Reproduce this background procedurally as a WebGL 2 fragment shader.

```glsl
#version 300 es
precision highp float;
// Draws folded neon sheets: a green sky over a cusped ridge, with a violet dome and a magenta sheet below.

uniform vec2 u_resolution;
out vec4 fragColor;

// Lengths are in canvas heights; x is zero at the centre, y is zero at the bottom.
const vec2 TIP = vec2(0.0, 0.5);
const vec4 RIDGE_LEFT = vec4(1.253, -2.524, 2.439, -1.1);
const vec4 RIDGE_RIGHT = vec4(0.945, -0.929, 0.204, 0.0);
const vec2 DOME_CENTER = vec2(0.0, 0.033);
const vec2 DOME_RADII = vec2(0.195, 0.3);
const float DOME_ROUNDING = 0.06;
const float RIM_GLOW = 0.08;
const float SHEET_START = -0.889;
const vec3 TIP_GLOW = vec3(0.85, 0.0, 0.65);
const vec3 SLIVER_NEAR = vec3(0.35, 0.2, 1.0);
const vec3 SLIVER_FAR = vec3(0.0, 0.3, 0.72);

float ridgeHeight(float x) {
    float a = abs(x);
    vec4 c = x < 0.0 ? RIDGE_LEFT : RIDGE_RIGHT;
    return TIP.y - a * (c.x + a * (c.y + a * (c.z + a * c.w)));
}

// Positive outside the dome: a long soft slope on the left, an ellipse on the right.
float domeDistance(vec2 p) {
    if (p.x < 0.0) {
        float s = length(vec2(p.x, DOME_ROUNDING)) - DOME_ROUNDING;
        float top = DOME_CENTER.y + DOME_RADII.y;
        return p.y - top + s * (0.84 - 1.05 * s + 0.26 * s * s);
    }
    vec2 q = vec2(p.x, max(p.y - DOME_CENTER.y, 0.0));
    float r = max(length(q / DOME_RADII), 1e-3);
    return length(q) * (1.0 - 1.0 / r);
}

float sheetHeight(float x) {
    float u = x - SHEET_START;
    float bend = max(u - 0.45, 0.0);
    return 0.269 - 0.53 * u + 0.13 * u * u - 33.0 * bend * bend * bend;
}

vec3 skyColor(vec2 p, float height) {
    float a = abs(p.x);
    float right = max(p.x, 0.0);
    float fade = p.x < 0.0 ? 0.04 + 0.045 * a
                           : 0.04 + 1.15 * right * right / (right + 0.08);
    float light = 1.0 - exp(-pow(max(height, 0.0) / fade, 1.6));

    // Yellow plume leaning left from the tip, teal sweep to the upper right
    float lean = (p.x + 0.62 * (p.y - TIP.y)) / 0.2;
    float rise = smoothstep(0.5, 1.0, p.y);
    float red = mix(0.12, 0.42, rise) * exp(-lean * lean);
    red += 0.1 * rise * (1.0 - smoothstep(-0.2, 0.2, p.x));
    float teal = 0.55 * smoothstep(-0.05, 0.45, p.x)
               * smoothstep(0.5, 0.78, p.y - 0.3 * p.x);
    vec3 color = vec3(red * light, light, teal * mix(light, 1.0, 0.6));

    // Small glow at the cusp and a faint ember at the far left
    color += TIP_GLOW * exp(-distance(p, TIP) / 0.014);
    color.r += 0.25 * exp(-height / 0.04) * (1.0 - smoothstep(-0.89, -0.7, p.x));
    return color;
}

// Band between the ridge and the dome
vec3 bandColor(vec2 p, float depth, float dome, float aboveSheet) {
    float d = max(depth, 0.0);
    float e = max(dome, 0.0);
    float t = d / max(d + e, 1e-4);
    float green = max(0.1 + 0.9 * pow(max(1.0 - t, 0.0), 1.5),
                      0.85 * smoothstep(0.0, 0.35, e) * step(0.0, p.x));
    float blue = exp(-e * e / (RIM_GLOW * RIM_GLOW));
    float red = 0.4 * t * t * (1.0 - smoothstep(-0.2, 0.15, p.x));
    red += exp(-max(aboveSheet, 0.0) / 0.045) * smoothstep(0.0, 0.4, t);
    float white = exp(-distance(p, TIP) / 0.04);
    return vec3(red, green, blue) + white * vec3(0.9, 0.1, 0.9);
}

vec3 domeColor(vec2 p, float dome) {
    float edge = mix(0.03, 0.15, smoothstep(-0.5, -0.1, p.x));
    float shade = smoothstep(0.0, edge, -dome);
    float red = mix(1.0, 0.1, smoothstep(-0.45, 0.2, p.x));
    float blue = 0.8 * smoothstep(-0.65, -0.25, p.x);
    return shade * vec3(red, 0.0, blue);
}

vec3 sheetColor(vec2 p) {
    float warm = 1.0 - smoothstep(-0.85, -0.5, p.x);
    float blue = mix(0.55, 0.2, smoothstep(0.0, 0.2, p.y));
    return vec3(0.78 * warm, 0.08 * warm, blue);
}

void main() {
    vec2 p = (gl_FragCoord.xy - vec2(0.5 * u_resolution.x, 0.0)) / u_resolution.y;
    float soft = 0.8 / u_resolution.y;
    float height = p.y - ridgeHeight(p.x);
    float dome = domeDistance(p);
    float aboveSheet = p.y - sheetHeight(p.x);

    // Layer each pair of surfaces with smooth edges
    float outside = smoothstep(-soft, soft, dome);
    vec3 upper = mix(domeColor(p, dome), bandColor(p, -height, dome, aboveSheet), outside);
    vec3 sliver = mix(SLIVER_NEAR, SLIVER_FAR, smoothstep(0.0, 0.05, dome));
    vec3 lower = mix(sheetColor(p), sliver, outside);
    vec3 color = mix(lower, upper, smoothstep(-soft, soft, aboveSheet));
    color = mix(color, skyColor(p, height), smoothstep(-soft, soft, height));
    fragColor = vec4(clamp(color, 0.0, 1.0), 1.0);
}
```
--
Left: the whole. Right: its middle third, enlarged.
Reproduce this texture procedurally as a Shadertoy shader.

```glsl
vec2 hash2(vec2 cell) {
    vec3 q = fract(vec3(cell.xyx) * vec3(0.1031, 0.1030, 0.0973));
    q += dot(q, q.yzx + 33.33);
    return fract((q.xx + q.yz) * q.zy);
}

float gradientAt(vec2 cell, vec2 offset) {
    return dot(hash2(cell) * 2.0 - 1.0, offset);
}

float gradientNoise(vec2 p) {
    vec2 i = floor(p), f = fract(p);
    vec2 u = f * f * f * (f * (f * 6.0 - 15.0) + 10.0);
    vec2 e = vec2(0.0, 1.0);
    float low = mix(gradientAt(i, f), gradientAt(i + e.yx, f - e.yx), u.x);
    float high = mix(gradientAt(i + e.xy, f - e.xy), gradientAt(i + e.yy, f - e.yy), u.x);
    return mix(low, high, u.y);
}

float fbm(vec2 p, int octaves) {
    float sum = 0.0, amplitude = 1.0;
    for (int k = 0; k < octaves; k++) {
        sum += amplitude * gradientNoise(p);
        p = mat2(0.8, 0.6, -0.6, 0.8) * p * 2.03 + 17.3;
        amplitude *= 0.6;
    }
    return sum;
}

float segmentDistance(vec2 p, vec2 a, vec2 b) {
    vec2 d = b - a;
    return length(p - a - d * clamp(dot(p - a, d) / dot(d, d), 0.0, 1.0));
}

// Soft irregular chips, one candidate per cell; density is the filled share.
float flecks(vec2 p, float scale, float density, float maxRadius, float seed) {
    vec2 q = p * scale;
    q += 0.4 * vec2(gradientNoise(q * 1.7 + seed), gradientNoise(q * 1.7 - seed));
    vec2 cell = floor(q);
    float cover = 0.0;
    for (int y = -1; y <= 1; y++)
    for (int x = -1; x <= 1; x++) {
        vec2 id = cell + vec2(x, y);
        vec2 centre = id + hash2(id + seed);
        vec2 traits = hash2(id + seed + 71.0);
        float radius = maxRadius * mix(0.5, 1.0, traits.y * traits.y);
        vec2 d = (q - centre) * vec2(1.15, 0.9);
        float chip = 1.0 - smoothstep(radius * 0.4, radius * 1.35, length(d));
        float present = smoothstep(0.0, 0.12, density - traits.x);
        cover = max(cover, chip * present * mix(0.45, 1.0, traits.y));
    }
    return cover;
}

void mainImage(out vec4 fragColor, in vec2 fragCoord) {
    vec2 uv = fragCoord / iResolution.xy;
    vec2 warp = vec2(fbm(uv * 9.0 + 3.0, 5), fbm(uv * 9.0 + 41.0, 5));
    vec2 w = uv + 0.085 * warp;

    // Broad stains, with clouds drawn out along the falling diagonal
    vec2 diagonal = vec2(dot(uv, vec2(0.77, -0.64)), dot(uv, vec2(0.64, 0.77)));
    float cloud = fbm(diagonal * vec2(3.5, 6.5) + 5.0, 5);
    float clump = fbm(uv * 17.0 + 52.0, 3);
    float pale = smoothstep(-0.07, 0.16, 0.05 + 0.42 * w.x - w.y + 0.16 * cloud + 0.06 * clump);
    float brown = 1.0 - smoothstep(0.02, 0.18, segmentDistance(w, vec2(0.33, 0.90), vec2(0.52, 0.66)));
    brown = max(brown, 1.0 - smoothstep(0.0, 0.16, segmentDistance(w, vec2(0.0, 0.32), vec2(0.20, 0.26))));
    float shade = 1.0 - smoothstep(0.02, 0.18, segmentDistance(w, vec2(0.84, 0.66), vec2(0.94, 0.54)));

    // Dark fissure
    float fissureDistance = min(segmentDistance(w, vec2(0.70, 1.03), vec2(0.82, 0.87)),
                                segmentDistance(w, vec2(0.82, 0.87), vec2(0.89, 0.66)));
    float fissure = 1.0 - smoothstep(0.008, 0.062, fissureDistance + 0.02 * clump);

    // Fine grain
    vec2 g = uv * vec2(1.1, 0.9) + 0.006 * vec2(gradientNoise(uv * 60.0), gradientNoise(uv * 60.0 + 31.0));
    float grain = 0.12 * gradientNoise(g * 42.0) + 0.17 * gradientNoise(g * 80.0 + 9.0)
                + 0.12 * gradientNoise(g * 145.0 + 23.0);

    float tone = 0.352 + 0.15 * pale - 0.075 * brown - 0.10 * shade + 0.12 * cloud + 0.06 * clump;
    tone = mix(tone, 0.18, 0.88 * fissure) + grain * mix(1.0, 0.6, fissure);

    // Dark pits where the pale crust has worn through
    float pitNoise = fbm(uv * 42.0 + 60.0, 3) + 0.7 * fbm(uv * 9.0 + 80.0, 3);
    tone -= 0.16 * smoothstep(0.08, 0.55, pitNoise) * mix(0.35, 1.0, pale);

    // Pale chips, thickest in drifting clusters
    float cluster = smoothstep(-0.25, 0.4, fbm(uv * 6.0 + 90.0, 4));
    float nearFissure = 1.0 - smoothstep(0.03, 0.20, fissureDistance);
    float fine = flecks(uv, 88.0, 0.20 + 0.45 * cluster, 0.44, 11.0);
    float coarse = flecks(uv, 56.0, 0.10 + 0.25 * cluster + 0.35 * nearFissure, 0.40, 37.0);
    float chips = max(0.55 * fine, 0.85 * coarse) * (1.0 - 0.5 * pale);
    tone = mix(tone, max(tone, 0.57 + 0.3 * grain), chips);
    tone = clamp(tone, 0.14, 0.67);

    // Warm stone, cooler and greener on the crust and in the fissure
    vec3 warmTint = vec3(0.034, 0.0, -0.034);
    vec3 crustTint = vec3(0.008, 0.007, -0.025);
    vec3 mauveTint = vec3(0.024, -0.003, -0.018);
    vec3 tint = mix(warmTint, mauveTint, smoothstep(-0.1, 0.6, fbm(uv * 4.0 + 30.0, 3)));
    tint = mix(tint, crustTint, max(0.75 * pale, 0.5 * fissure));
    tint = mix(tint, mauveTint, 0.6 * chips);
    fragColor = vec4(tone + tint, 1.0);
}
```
...
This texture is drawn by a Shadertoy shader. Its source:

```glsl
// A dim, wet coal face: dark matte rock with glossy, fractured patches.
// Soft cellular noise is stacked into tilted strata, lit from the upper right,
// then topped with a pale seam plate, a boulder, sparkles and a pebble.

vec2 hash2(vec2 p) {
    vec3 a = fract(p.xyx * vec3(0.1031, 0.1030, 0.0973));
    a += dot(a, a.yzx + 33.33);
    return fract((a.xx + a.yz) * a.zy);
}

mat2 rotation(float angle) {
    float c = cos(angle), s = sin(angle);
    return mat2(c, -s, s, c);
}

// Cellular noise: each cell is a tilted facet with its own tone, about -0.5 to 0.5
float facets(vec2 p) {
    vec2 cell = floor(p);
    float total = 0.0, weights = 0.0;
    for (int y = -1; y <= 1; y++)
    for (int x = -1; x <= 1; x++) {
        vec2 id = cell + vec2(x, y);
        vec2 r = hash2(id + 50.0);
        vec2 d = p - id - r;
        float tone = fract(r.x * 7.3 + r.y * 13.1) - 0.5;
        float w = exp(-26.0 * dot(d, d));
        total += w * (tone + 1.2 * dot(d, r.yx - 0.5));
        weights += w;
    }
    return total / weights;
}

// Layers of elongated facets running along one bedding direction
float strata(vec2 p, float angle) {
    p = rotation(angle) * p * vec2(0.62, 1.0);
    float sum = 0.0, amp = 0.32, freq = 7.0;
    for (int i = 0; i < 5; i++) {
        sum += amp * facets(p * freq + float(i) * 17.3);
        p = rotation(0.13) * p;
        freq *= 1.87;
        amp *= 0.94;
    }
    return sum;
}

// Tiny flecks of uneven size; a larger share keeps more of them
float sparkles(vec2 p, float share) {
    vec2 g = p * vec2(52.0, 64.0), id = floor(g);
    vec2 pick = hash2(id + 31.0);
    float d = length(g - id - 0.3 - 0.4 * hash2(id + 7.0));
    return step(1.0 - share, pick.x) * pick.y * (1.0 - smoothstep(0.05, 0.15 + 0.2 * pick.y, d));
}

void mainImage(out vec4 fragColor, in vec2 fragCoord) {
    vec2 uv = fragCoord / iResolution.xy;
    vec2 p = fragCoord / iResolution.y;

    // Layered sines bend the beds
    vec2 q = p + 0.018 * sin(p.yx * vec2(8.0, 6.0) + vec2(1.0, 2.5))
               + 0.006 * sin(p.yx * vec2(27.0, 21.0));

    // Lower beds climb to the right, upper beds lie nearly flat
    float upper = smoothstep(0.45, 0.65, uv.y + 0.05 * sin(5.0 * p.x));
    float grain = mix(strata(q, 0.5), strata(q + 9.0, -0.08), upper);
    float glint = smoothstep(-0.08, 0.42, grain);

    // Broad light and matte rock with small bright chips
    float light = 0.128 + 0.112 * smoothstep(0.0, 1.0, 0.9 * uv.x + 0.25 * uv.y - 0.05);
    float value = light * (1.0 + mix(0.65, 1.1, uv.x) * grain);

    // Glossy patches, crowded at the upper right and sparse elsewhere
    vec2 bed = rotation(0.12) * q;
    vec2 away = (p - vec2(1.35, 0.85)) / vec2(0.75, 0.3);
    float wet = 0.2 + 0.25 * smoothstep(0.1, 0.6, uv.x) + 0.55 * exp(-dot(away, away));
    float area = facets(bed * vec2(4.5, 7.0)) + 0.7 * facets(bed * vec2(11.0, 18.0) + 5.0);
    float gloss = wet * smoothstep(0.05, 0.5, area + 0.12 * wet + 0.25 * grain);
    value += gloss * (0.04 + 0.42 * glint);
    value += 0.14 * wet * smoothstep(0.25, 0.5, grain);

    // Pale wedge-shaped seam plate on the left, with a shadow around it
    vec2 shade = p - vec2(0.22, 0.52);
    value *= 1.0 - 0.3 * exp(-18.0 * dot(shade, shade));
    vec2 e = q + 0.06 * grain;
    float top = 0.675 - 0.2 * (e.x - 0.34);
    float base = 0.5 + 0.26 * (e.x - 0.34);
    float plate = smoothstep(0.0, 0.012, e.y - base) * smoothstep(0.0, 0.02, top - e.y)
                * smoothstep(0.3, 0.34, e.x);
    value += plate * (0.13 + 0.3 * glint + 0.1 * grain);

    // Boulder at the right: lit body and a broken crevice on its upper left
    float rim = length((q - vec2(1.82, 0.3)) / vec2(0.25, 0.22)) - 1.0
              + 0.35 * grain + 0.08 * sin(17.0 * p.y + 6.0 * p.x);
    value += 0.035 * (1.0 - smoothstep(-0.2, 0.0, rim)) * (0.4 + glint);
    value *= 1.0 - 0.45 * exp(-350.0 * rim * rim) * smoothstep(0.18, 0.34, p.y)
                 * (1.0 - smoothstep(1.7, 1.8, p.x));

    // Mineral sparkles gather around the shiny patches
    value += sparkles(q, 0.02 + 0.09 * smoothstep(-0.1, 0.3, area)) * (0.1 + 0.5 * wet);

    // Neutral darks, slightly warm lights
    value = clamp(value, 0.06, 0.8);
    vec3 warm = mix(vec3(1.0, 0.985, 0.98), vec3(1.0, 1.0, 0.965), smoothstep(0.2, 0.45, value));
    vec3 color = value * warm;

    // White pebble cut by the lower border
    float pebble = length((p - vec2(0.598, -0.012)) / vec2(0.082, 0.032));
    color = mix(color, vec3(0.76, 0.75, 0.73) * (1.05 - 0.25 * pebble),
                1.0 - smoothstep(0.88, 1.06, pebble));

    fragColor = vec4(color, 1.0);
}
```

# Exercise directions
Search the entries for the word "facets" and gather every line where it appears.

# Result of the exercise
float facets(vec2 p) {
// Layers of elongated facets running along one bedding direction
        sum += amp * facets(p * freq + float(i) * 17.3);
    float area = facets(bed * vec2(4.5, 7.0)) + 0.7 * facets(bed * vec2(11.0, 18.0) + 5.0);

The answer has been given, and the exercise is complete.